__What you will do__
Go line by line through the records below. Copy whichever lines contain the string "rugged".

───── Source material

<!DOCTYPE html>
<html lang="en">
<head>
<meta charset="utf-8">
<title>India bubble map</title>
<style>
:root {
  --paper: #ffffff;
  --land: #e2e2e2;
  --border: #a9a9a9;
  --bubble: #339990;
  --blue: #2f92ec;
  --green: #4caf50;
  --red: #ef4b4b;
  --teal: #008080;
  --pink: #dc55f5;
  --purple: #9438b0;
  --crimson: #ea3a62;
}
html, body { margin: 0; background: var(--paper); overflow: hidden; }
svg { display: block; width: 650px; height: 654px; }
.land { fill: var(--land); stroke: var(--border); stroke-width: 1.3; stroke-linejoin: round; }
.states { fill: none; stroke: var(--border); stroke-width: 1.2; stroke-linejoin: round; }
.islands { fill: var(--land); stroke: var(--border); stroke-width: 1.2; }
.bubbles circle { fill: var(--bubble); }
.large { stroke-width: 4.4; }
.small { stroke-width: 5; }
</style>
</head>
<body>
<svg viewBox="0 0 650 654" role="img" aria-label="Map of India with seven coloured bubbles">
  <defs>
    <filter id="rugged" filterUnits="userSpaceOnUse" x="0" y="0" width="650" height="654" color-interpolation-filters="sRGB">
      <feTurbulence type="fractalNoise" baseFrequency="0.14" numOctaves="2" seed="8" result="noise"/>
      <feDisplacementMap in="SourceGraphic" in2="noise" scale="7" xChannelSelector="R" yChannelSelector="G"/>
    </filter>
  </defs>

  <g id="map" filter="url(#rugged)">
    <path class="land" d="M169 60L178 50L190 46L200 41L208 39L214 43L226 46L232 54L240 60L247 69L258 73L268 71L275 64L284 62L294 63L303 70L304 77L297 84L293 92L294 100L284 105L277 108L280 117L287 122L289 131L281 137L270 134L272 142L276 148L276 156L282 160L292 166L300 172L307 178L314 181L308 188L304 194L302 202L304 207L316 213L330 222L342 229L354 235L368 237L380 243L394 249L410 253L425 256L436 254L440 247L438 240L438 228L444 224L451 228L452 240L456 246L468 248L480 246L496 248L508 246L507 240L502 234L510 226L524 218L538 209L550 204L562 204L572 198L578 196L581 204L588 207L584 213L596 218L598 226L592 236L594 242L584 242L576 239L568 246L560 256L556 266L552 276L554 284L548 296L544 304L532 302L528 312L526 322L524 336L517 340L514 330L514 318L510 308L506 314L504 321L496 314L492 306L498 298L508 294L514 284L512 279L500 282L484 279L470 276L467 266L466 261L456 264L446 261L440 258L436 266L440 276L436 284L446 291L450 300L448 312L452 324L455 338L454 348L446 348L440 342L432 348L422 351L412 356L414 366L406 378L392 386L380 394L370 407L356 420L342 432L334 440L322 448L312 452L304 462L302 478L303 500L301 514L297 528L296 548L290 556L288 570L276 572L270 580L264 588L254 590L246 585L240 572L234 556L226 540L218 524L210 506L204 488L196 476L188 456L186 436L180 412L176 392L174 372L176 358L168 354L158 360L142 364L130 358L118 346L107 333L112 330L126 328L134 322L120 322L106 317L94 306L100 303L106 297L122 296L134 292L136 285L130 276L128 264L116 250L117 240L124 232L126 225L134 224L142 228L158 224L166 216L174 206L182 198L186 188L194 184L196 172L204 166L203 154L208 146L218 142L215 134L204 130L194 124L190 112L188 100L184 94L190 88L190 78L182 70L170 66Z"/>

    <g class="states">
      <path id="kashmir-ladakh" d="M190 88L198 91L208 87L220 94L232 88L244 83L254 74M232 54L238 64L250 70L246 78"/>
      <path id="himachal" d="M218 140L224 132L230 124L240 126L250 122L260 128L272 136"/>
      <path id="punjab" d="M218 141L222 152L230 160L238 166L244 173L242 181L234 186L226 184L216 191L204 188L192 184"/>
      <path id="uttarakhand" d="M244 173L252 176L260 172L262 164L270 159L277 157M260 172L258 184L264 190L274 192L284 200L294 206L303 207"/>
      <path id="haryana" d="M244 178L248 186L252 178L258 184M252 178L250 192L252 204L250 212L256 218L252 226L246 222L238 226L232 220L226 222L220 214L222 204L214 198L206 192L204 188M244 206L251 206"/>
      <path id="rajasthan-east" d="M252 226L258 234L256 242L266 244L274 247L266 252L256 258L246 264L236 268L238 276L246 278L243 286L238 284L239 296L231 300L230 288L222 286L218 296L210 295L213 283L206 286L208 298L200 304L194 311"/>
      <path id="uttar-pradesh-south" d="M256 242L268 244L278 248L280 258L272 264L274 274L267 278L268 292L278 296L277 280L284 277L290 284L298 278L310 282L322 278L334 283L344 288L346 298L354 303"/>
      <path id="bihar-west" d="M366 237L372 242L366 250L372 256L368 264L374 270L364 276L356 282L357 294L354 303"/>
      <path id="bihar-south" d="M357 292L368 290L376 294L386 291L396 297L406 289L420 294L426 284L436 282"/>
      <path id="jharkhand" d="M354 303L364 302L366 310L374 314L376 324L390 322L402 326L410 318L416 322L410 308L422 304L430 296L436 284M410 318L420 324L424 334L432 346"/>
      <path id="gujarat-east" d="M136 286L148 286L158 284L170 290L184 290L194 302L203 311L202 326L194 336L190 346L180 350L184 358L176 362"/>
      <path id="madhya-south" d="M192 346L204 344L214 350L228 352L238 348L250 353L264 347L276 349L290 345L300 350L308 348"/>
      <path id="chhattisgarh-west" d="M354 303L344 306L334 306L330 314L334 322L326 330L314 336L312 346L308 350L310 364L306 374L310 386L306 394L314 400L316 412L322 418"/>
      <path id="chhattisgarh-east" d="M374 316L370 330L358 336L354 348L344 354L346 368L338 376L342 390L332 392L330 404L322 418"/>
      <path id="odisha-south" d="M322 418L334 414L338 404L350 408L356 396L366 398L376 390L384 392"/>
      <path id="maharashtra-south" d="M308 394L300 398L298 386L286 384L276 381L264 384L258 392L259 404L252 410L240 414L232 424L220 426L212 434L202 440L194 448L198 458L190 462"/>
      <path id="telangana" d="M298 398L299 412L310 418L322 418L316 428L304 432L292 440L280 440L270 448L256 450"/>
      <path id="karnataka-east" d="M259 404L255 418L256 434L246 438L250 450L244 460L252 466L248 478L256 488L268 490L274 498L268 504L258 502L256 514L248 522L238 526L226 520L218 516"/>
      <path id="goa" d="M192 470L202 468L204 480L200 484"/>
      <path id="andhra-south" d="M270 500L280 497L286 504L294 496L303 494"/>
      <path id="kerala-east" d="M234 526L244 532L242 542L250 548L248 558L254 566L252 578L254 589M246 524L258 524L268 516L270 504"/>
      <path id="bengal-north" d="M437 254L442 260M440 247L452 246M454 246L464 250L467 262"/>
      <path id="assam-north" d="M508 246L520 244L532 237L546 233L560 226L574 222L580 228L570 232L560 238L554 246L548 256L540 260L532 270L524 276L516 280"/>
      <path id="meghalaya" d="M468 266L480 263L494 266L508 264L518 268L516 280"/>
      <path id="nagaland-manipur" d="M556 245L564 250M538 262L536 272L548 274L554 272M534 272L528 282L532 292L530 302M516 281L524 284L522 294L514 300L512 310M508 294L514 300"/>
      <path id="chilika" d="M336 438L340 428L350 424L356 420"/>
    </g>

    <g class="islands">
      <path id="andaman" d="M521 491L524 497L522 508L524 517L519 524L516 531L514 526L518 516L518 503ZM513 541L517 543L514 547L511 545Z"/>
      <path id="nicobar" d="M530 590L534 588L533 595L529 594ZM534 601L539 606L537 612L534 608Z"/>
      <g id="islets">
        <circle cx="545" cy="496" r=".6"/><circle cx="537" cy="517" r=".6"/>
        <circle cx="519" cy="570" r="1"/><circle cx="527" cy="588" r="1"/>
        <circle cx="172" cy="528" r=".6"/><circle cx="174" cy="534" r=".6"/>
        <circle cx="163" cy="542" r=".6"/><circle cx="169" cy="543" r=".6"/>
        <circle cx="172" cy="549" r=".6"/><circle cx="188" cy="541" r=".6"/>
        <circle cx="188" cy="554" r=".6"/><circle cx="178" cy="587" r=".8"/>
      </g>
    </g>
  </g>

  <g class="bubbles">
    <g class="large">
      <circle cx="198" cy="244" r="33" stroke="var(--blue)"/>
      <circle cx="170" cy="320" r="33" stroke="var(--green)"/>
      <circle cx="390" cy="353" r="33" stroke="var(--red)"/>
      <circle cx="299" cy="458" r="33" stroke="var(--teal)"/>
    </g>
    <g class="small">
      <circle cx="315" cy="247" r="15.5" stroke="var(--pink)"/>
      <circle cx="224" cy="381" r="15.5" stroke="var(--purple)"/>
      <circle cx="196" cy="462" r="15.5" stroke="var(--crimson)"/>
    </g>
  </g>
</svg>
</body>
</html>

──────────

__Reply__
    <filter id="rugged" filterUnits="userSpaceOnUse" x="0" y="0" width="650" height="654" color-interpolation-filters="sRGB">
  <g id="map" filter="url(#rugged)">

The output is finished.